Four floating wetlands were installed in algae hotspots last week.
“We want to come here, and you know, maintain a healthy reservoir,” said Gaffney Water Plant Superintendent Bryant Fleming.
Lake Whelchel is Cherokee County’s main water source, but over the years, there have been some problems with algae blooms. Fleming said the blooms can be harmful to people and animals.
“Tthe last few years, we’ve noticed a slight increase in our algae counts and we noticed we were having taste and odor issues,” said Fleming.
Fleming said, at times, it even caused them to shut down the lake. He said algae is caused by nutrients coming into the water.
“The agricultural runoff and residential runoff of fertilizer was our problem, so what we did is we’ve put the floating wetlands in and we’re doing that to have it consume the nutrients,” said Fleming.
He believes floating wetlands could be the solution. Fleming said it’s a natural option, rather than using an algaecide.
“The more we looked at it, we’re like, we wanted to think about not just now, but in the future, so we wanted to find an eco-friendly way,” said Fleming.
Fleming also said they’ve partnered with Clemson for the project and hope to determine which plants perform best.
“At the end of the summer, we’ll analyze each floating wetlands, the different plant life, and see which consumed more and then we’ll expand that in the future,” said Fleming.
As the plants grow, they’ll be monitored, but Fleming said he’s hopeful it will work and keep algae at bay this summer.
“I really am excited to see what kind of numbers we get with the different plant life and how far we can expand it,” said Fleming.

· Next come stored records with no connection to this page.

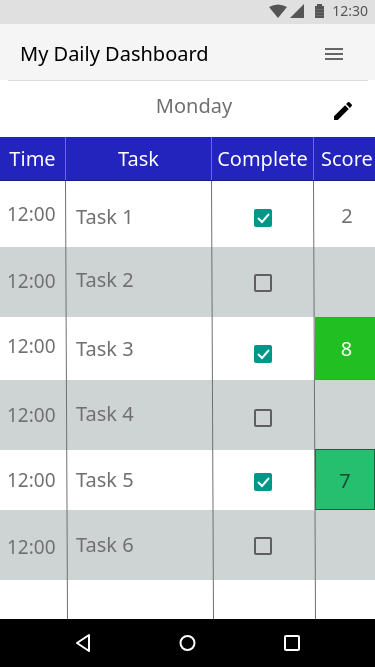
<!DOCTYPE html>
<html lang="en">
<head>
<meta charset="utf-8">
<title>My Daily Dashboard</title>
<style>
:root {
  --status: #e0e0e0;
  --bar: #f5f5f5;
  --header: #2323bd;
  --stripe: #ced4d3;
  --text: #707070;
  --icon: #555;
  --rule: #707070;
  --check: #009688;
  --high: #22bf22;
  --good: #26bf70;
}
* { box-sizing: border-box; margin: 0; padding: 0; }
body {
  width: 375px; height: 667px; overflow: hidden;
  background: #fff; color: var(--text);
  font: 20px/28px "Noto Sans", "Open Sans", sans-serif;
}
svg { display: block; }
.app { width: 375px; height: 667px; display: flex; flex-direction: column; overflow: hidden; }
.status {
  height: 24px; padding: 0 7px 2px 0; background: var(--status); color: var(--icon);
  display: flex; align-items: center; justify-content: flex-end; gap: 7px;
  font-size: 14px; line-height: 20px;
}
.status svg { fill: var(--icon); }
.app-bar {
  height: 56px; padding: 4px 32px 0 20px; background: var(--bar); color: #000;
  display: flex; align-items: center; justify-content: space-between;
}
.app-bar h1 { font-size: 20px; font-weight: 400; }
.day {
  height: 57px; margin: 0 7px 0 8px; border-top: 1px solid #dcdcdc;
  display: grid; grid-template-columns: 1fr auto 1fr; align-items: center;
}
.day h2 { grid-column: 2; font-size: 20px; font-weight: 400; position: relative; left: 6px; top: -3px; }
.day svg { justify-self: end; margin: 3px 13px 0 0; }
.planner { position: relative; height: 482px; overflow: hidden; }
.row { display: grid; grid-template-columns: 66px 146px 102px 61px; }
.row > * { display: flex; align-items: center; }
.row.striped { background: var(--stripe); }
.head { height: 44px; background: var(--header); color: #fff; border-bottom: 1px solid #1b1b8c; }
.head > * { border-right: 1px solid #6a6ad6; justify-content: center; white-space: nowrap; }
.head > :last-child { border: 0; justify-content: flex-start; padding-left: 7px; }
.time { padding-left: 7px; font-size: 19px; }
.task { padding-left: 10px; }
.time span, .task span, .box, .score span { position: relative; top: var(--dy, 0); }
.done { justify-content: center; }
.box { width: 18px; height: 18px; border: 2px solid #5f5f5f; border-radius: 2px; }
.box.checked { border: 0; background: var(--check); }
.score { justify-content: center; padding-left: 5px; }
.score.high, .score.good { margin-left: 1px; padding-left: 3px; }
.score.high { background: var(--high); color: #fff; border-top: 1px solid #35a835; border-bottom: 1px solid #35a835; }
.score.good { background: var(--good); color: #174d31; border: 1px solid #14633a; margin-top: -1px; padding-left: 0; }
.rules { position: absolute; left: 0; top: 44px; stroke: var(--rule); stroke-width: 1; }
.nav { height: 48px; background: #000; }
</style>
</head>
<body>
<svg width="0" height="0" style="position:absolute">
  <defs><path id="tick" d="M4 9l4 4 7-8" fill="none" stroke="#fff" stroke-width="2"/></defs>
</svg>
<div class="app">
  <header class="status">
    <svg width="56" height="16" viewBox="0 0 56 16" role="img" aria-label="Wi-Fi, signal and battery">
      <path d="M0 4Q9-1 18 4L9 15z"/>
      <path d="M35 1v14H21z"/>
      <path d="M48 1h5v2h2v12h-9V3h2z"/>
      <path d="M46 6.5h9M46 9.5h9M46 12.5h9" stroke="#777" stroke-width=".6"/>
    </svg>
    <span>12:30</span>
  </header>

  <div class="app-bar">
    <h1>My Daily Dashboard</h1>
    <svg width="18" height="14" role="img" aria-label="Menu"><path d="M0 2h18M0 7h18M0 12h18" stroke="#666" stroke-width="2"/></svg>
  </div>

  <div class="day">
    <h2>Monday</h2>
    <svg width="24" height="24" viewBox="0 0 24 24" role="img" aria-label="Edit"><path d="M3 17.3V21h3.8L17.8 9.9l-3.7-3.7zM20.7 7c.4-.4.4-1 0-1.4l-2.3-2.3c-.4-.4-1-.4-1.4 0l-1.9 1.8 3.8 3.8z"/></svg>
  </div>

  <main class="planner">
    <div class="row head"><span>Time</span><span>Task</span><span>Complete</span><span>Score</span></div>

    <div class="row" style="height:66px">
      <div class="time"><span>12:00</span></div>
      <div class="task" style="--dy:3px"><span>Task 1</span></div>
      <div class="done" style="--dy:4px"><span class="box checked"><svg width="18" height="18"><use href="#tick"/></svg></span></div>
      <div class="score" style="--dy:2px"><span>2</span></div>
    </div>
    <div class="row striped" style="height:70px">
      <div class="time" style="--dy:-1px"><span>12:00</span></div>
      <div class="task" style="--dy:-2px"><span>Task 2</span></div>
      <div class="done" style="--dy:1px"><span class="box"></span></div>
      <div class="score"></div>
    </div>
    <div class="row" style="height:63px">
      <div class="time" style="--dy:-3px"><span>12:00</span></div>
      <div class="task"><span>Task 3</span></div>
      <div class="done" style="--dy:5px"><span class="box checked"><svg width="18" height="18"><use href="#tick"/></svg></span></div>
      <div class="score high"><span>8</span></div>
    </div>
    <div class="row striped" style="height:70px">
      <div class="time"><span>12:00</span></div>
      <div class="task" style="--dy:-1px"><span>Task 4</span></div>
      <div class="done" style="--dy:3px"><span class="box"></span></div>
      <div class="score"></div>
    </div>
    <div class="row" style="height:60px">
      <div class="time"><span>12:00</span></div>
      <div class="task"><span>Task 5</span></div>
      <div class="done" style="--dy:2px"><span class="box checked"><svg width="18" height="18"><use href="#tick"/></svg></span></div>
      <div class="score good" style="--dy:1px"><span>7</span></div>
    </div>
    <div class="row striped" style="height:70px">
      <div class="time" style="--dy:2px"><span>12:00</span></div>
      <div class="task"><span>Task 6</span></div>
      <div class="done" style="--dy:1px"><span class="box"></span></div>
      <div class="score"></div>
    </div>

    <svg class="rules" width="375" height="438" aria-hidden="true">
      <line x1="65.5" y1="0" x2="67.5" y2="438"/>
      <line x1="211.5" y1="0" x2="213.5" y2="438"/>
      <line x1="313.5" y1="0" x2="315.5" y2="438"/>
    </svg>
  </main>

  <nav class="nav">
    <svg width="375" height="48" fill="none" stroke="#fff" stroke-width="2" role="img" aria-label="Back, home and recent apps">
      <path d="M89 16v16L77 24z" stroke-linejoin="round"/>
      <circle cx="187.5" cy="24" r="7"/>
      <rect x="285" y="17" width="14" height="14" rx="1"/>
    </svg>
  </nav>
</div>
</body>
</html>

Fleming said the plants on the wetlands will eventually be planted along creek beds to continue to take in nutrients. Based on their findings, new plants will be added to the wetlands next season. He also said they’re trying several approaches to algae control, including a pilot study using a new product that is also being used in Tampa Bay, Florida.